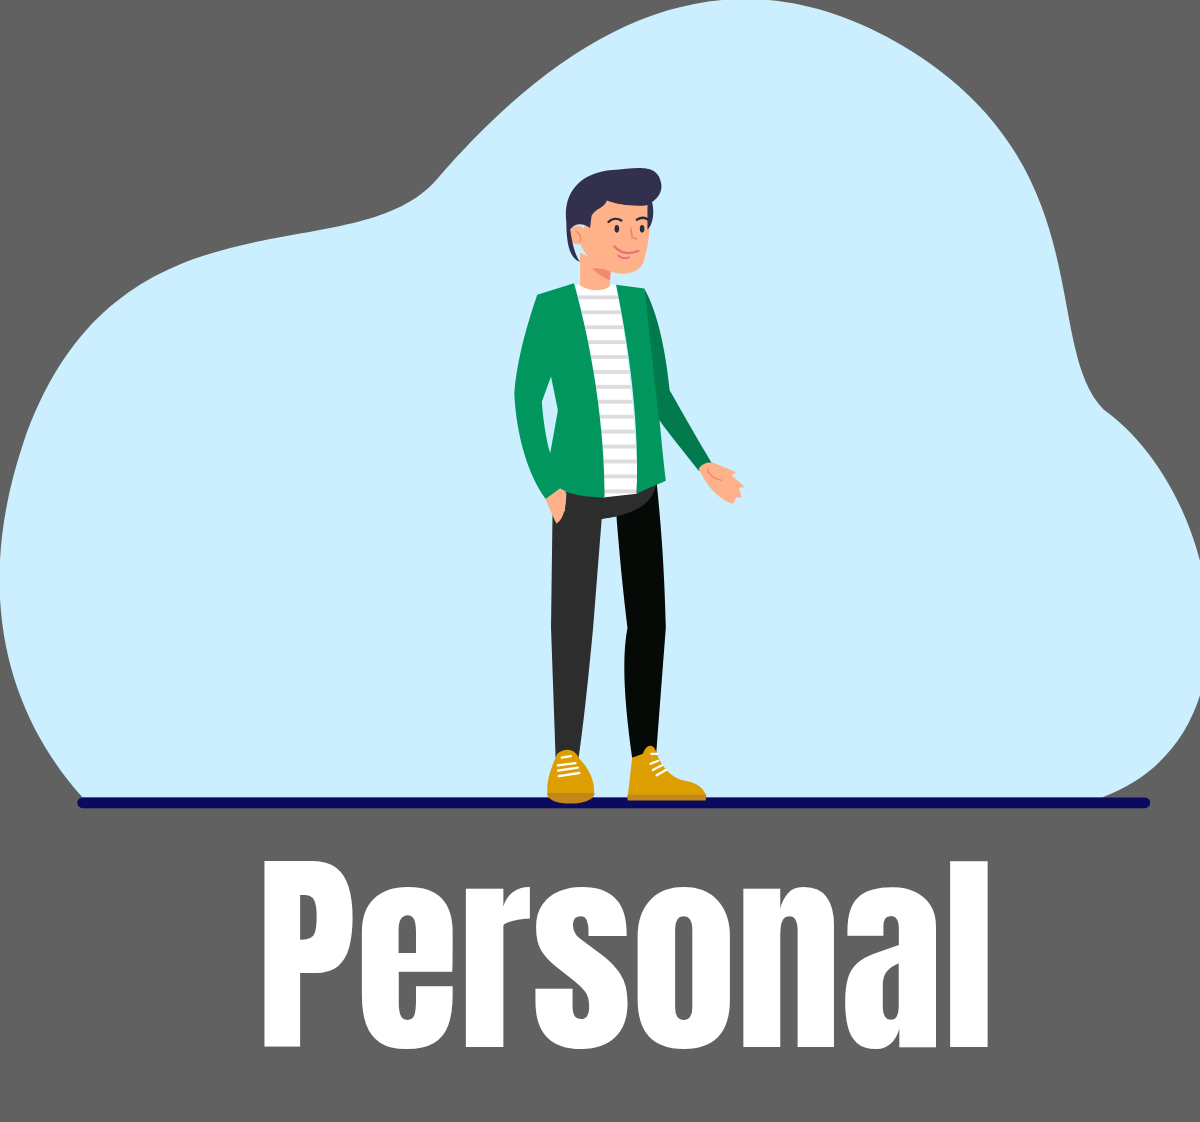
<!DOCTYPE html>
<html lang="en">
<head>
<meta charset="utf-8">
<title>Personal</title>
<link rel="stylesheet" href="https://fonts.googleapis.com/css2?family=Anton&display=swap">
<style>
  :root {
    --backdrop: #616161;
    --cloud: #cbeffe;
    --ground: #0a0a5e;
    --hair: #33304d;
    --skin: #ffb289;
    --skin-shade: #f08a70;
    --feature: #2b2b3a;
    --mouth: #e8707a;
    --jacket: #02965f;
    --jacket-shade: #037a4d;
    --shirt: #ffffff;
    --shirt-stripe: #dcdcdc;
    --trouser-back: #2d2d2d;
    --trouser-front: #060a06;
    --shoe: #dc9e00;
    --shoe-sole: #c2861a;
    --title: #ffffff;
  }
  html, body {
    margin: 0;
    width: 1200px;
    height: 1122px;
    overflow: hidden;
    background: var(--backdrop);
  }
  .poster { display: block; width: 1200px; height: 1122px; }
  .title {
    font-family: "Anton", "Impact", sans-serif;
    font-size: 282px;
    fill: var(--title);
  }
</style>
</head>
<body>
<svg class="poster" viewBox="0 0 1568 1466" xmlns="http://www.w3.org/2000/svg">
  <defs>
    <pattern id="stripe-knit" width="40" height="19.5" patternUnits="userSpaceOnUse" y="378">
      <rect width="40" height="19.5" fill="var(--shirt)"/>
      <rect y="8" width="40" height="5" fill="var(--shirt-stripe)"/>
    </pattern>
  </defs>

  <rect width="1568" height="1466" fill="var(--backdrop)"/>

  <path class="cloud" fill="var(--cloud)"
        d="M108,1042 C20,945 -40,790 30,580 C150,230 460,360 570,235 C760,15 960,-70 1180,60 C1440,215 1360,450 1442,535 C1590,640 1660,960 1440,1042 Z"/>

  <line class="ground" x1="108" y1="1049" x2="1496" y2="1049" stroke="var(--ground)" stroke-width="14" stroke-linecap="round"/>

  <g class="figure">
    <!-- legs -->
    <path class="leg-back" fill="var(--trouser-back)" d="M722,668 L720,820 L726,990 L756,990 C765,930 775,820 775,820 L787,668 Z"/>
    <path class="leg-front" fill="var(--trouser-front)" d="M805,668 C812,760 820,820 820,820 C812,860 816,920 826,990 L857,990 L870,820 C868,740 864,690 858,630 Z"/>
    <path class="hips" fill="var(--trouser-back)" d="M735,643 L858,630 C854,662 822,673 787,678 L740,682 Z"/>

    <!-- shoes -->
    <g class="shoe-back">
      <path fill="var(--shoe)" d="M728,985 C740,975 752,980 756,990 C770,1005 778,1020 776,1040 L716,1042 C712,1020 722,1000 728,985 Z"/>
      <path fill="var(--shoe-sole)" d="M715,1036 L777,1036 C776,1046 760,1050 745,1050 C728,1050 716,1046 715,1036 Z"/>
      <g stroke="var(--shirt)" stroke-width="3" stroke-linecap="round" fill="none">
        <path d="M734,990 L746,988"/>
        <path d="M729,1000 L752,997"/>
        <path d="M729,1007 L755,1003"/>
        <path d="M730,1014 L757,1010"/>
      </g>
    </g>
    <g class="shoe-front">
      <path fill="var(--shoe)" d="M826,990 L840,985 C845,970 856,972 858,985 C866,1005 880,1018 895,1020 C915,1023 924,1035 922,1043 L820,1043 Z"/>
      <path fill="var(--shoe-sole)" d="M820,1038 L923,1038 L922,1046 L820,1046 Z"/>
      <g stroke="var(--shirt)" stroke-width="3" stroke-linecap="round" fill="none">
        <path d="M851,985 L859,985"/>
        <path d="M850,998 L860,994"/>
        <path d="M853,1006 L865,1000"/>
        <path d="M858,1013 L870,1006"/>
      </g>
    </g>

    <!-- torso -->
    <path class="shirt" fill="url(#stripe-knit)" d="M752,372 L805,372 C825,480 835,600 832,645 L788,650 C790,560 770,450 752,372 Z"/>
    <path class="jacket-left" fill="var(--jacket)" d="M702,385 L750,370 C775,460 790,560 790,650 C765,650 745,646 735,640 L713,652 C690,620 675,570 672,515 C675,470 690,420 702,385 Z"/>
    <path class="jacket-pocket-fold" fill="var(--cloud)" d="M720,492 L708,525 C710,555 716,585 719,592 L729,536 Z"/>
    <path class="jacket-right" fill="var(--jacket)" d="M805,372 L842,377 C855,460 862,560 870,628 C852,636 842,640 832,645 C835,560 825,470 805,372 Z"/>
    <path class="sleeve-right" fill="var(--jacket-shade)" d="M842,377 C860,410 870,460 875,510 C895,545 912,575 930,605 L913,615 C895,592 875,568 861,548 Z"/>

    <!-- hands -->
    <path class="hand-open" fill="var(--skin)" d="M913,612 C920,603 930,602 940,608 L962,617 L956,621 L973,636 L966,638 L969,650 L962,650 L958,658 C945,655 925,640 913,612 Z"/>
    <path d="M924,612 C926,622 934,626 944,628" fill="none" stroke="var(--skin-shade)" stroke-width="2"/>
    <path class="hand-pocket" fill="var(--skin)" d="M713,652 L732,638 L740,644 C740,665 735,680 727,684 C720,670 716,660 713,652 Z"/>

    <!-- head -->
    <path class="neck" fill="var(--skin)" d="M758,330 L758,373 C770,381 788,381 797,374 L798,350 Z"/>
    <path class="neck-shade" fill="var(--skin-shade)" d="M774,350 L798,352 L797,366 C788,362 780,358 774,350 Z"/>
    <path class="face" fill="var(--skin)" d="M772,262 C800,255 840,262 848,272 C852,300 845,330 840,345 C832,358 815,360 798,355 C780,350 765,335 758,318 Z"/>
    <circle class="ear" cx="755" cy="307" r="12" fill="var(--skin)"/>
    <path d="M752,302 C758,304 760,310 758,316" fill="none" stroke="var(--skin-shade)" stroke-width="2"/>
    <path class="hair" fill="var(--hair)" d="M740,290 C735,250 760,225 800,222 C830,220 860,212 864,240 C866,252 858,260 852,264 C856,280 852,295 846,300 L846,268 C830,270 808,268 793,262 C790,272 778,272 773,282 L771,298 C763,292 752,290 745,300 C748,320 752,335 758,342 C745,338 740,320 740,290 Z"/>
    <g class="features">
      <path d="M795,290 C800,285 807,285 812,288" fill="none" stroke="var(--feature)" stroke-width="3" stroke-linecap="round"/>
      <path d="M832,287 C837,284 843,284 847,287" fill="none" stroke="var(--feature)" stroke-width="3" stroke-linecap="round"/>
      <ellipse cx="806" cy="299" rx="3" ry="5" fill="var(--feature)"/>
      <ellipse cx="839" cy="299" rx="3" ry="5" fill="var(--feature)"/>
      <path d="M824,298 L826,310 L832,312" fill="none" stroke="var(--skin-shade)" stroke-width="2.5" stroke-linecap="round"/>
      <path d="M803,322 C812,332 824,332 834,328" fill="none" stroke="var(--mouth)" stroke-width="3" stroke-linecap="round"/>
      <path d="M808,334 C813,338 818,338 822,336" fill="none" stroke="var(--mouth)" stroke-width="2.5" stroke-linecap="round"/>
    </g>
  </g>

  <text class="title" x="335" y="1368" textLength="965" lengthAdjust="spacingAndGlyphs">Personal</text>
</svg>
</body>
</html>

======

Print the material precisely as given, dropping any images it holds.

## Solution
<!DOCTYPE html>
<html lang="en">
<head>
<meta charset="utf-8">
<title>Personal</title>
<link rel="stylesheet" href="https://fonts.googleapis.com/css2?family=Anton&display=swap">
<style>
  :root {
    --backdrop: #616161;
    --cloud: #cbeffe;
    --ground: #0a0a5e;
    --hair: #33304d;
    --skin: #ffb289;
    --skin-shade: #f08a70;
    --feature: #2b2b3a;
    --mouth: #e8707a;
    --jacket: #02965f;
    --jacket-shade: #037a4d;
    --shirt: #ffffff;
    --shirt-stripe: #dcdcdc;
    --trouser-back: #2d2d2d;
    --trouser-front: #060a06;
    --shoe: #dc9e00;
    --shoe-sole: #c2861a;
    --title: #ffffff;
  }
  html, body {
    margin: 0;
    width: 1200px;
    height: 1122px;
    overflow: hidden;
    background: var(--backdrop);
  }
  .poster { display: block; width: 1200px; height: 1122px; }
  .title {
    font-family: "Anton", "Impact", sans-serif;
    font-size: 282px;
    fill: var(--title);
  }
</style>
</head>
<body>
<svg class="poster" viewBox="0 0 1568 1466" xmlns="http://www.w3.org/2000/svg">
  <defs>
    <pattern id="stripe-knit" width="40" height="19.5" patternUnits="userSpaceOnUse" y="378">
      <rect width="40" height="19.5" fill="var(--shirt)"/>
      <rect y="8" width="40" height="5" fill="var(--shirt-stripe)"/>
    </pattern>
  </defs>

  <rect width="1568" height="1466" fill="var(--backdrop)"/>

  <path class="cloud" fill="var(--cloud)"
        d="M108,1042 C20,945 -40,790 30,580 C150,230 460,360 570,235 C760,15 960,-70 1180,60 C1440,215 1360,450 1442,535 C1590,640 1660,960 1440,1042 Z"/>

  <line class="ground" x1="108" y1="1049" x2="1496" y2="1049" stroke="var(--ground)" stroke-width="14" stroke-linecap="round"/>

  <g class="figure">
    <!-- legs -->
    <path class="leg-back" fill="var(--trouser-back)" d="M722,668 L720,820 L726,990 L756,990 C765,930 775,820 775,820 L787,668 Z"/>
    <path class="leg-front" fill="var(--trouser-front)" d="M805,668 C812,760 820,820 820,820 C812,860 816,920 826,990 L857,990 L870,820 C868,740 864,690 858,630 Z"/>
    <path class="hips" fill="var(--trouser-back)" d="M735,643 L858,630 C854,662 822,673 787,678 L740,682 Z"/>

    <!-- shoes -->
    <g class="shoe-back">
      <path fill="var(--shoe)" d="M728,985 C740,975 752,980 756,990 C770,1005 778,1020 776,1040 L716,1042 C712,1020 722,1000 728,985 Z"/>
      <path fill="var(--shoe-sole)" d="M715,1036 L777,1036 C776,1046 760,1050 745,1050 C728,1050 716,1046 715,1036 Z"/>
      <g stroke="var(--shirt)" stroke-width="3" stroke-linecap="round" fill="none">
        <path d="M734,990 L746,988"/>
        <path d="M729,1000 L752,997"/>
        <path d="M729,1007 L755,1003"/>
        <path d="M730,1014 L757,1010"/>
      </g>
    </g>
    <g class="shoe-front">
      <path fill="var(--shoe)" d="M826,990 L840,985 C845,970 856,972 858,985 C866,1005 880,1018 895,1020 C915,1023 924,1035 922,1043 L820,1043 Z"/>
      <path fill="var(--shoe-sole)" d="M820,1038 L923,1038 L922,1046 L820,1046 Z"/>
      <g stroke="var(--shirt)" stroke-width="3" stroke-linecap="round" fill="none">
        <path d="M851,985 L859,985"/>
        <path d="M850,998 L860,994"/>
        <path d="M853,1006 L865,1000"/>
        <path d="M858,1013 L870,1006"/>
      </g>
    </g>

    <!-- torso -->
    <path class="shirt" fill="url(#stripe-knit)" d="M752,372 L805,372 C825,480 835,600 832,645 L788,650 C790,560 770,450 752,372 Z"/>
    <path class="jacket-left" fill="var(--jacket)" d="M702,385 L750,370 C775,460 790,560 790,650 C765,650 745,646 735,640 L713,652 C690,620 675,570 672,515 C675,470 690,420 702,385 Z"/>
    <path class="jacket-pocket-fold" fill="var(--cloud)" d="M720,492 L708,525 C710,555 716,585 719,592 L729,536 Z"/>
    <path class="jacket-right" fill="var(--jacket)" d="M805,372 L842,377 C855,460 862,560 870,628 C852,636 842,640 832,645 C835,560 825,470 805,372 Z"/>
    <path class="sleeve-right" fill="var(--jacket-shade)" d="M842,377 C860,410 870,460 875,510 C895,545 912,575 930,605 L913,615 C895,592 875,568 861,548 Z"/>

    <!-- hands -->
    <path class="hand-open" fill="var(--skin)" d="M913,612 C920,603 930,602 940,608 L962,617 L956,621 L973,636 L966,638 L969,650 L962,650 L958,658 C945,655 925,640 913,612 Z"/>
    <path d="M924,612 C926,622 934,626 944,628" fill="none" stroke="var(--skin-shade)" stroke-width="2"/>
    <path class="hand-pocket" fill="var(--skin)" d="M713,652 L732,638 L740,644 C740,665 735,680 727,684 C720,670 716,660 713,652 Z"/>

    <!-- head -->
    <path class="neck" fill="var(--skin)" d="M758,330 L758,373 C770,381 788,381 797,374 L798,350 Z"/>
    <path class="neck-shade" fill="var(--skin-shade)" d="M774,350 L798,352 L797,366 C788,362 780,358 774,350 Z"/>
    <path class="face" fill="var(--skin)" d="M772,262 C800,255 840,262 848,272 C852,300 845,330 840,345 C832,358 815,360 798,355 C780,350 765,335 758,318 Z"/>
    <circle class="ear" cx="755" cy="307" r="12" fill="var(--skin)"/>
    <path d="M752,302 C758,304 760,310 758,316" fill="none" stroke="var(--skin-shade)" stroke-width="2"/>
    <path class="hair" fill="var(--hair)" d="M740,290 C735,250 760,225 800,222 C830,220 860,212 864,240 C866,252 858,260 852,264 C856,280 852,295 846,300 L846,268 C830,270 808,268 793,262 C790,272 778,272 773,282 L771,298 C763,292 752,290 745,300 C748,320 752,335 758,342 C745,338 740,320 740,290 Z"/>
    <g class="features">
      <path d="M795,290 C800,285 807,285 812,288" fill="none" stroke="var(--feature)" stroke-width="3" stroke-linecap="round"/>
      <path d="M832,287 C837,284 843,284 847,287" fill="none" stroke="var(--feature)" stroke-width="3" stroke-linecap="round"/>
      <ellipse cx="806" cy="299" rx="3" ry="5" fill="var(--feature)"/>
      <ellipse cx="839" cy="299" rx="3" ry="5" fill="var(--feature)"/>
      <path d="M824,298 L826,310 L832,312" fill="none" stroke="var(--skin-shade)" stroke-width="2.5" stroke-linecap="round"/>
      <path d="M803,322 C812,332 824,332 834,328" fill="none" stroke="var(--mouth)" stroke-width="3" stroke-linecap="round"/>
      <path d="M808,334 C813,338 818,338 822,336" fill="none" stroke="var(--mouth)" stroke-width="2.5" stroke-linecap="round"/>
    </g>
  </g>

  <text class="title" x="335" y="1368" textLength="965" lengthAdjust="spacingAndGlyphs">Personal</text>
</svg>
</body>
</html>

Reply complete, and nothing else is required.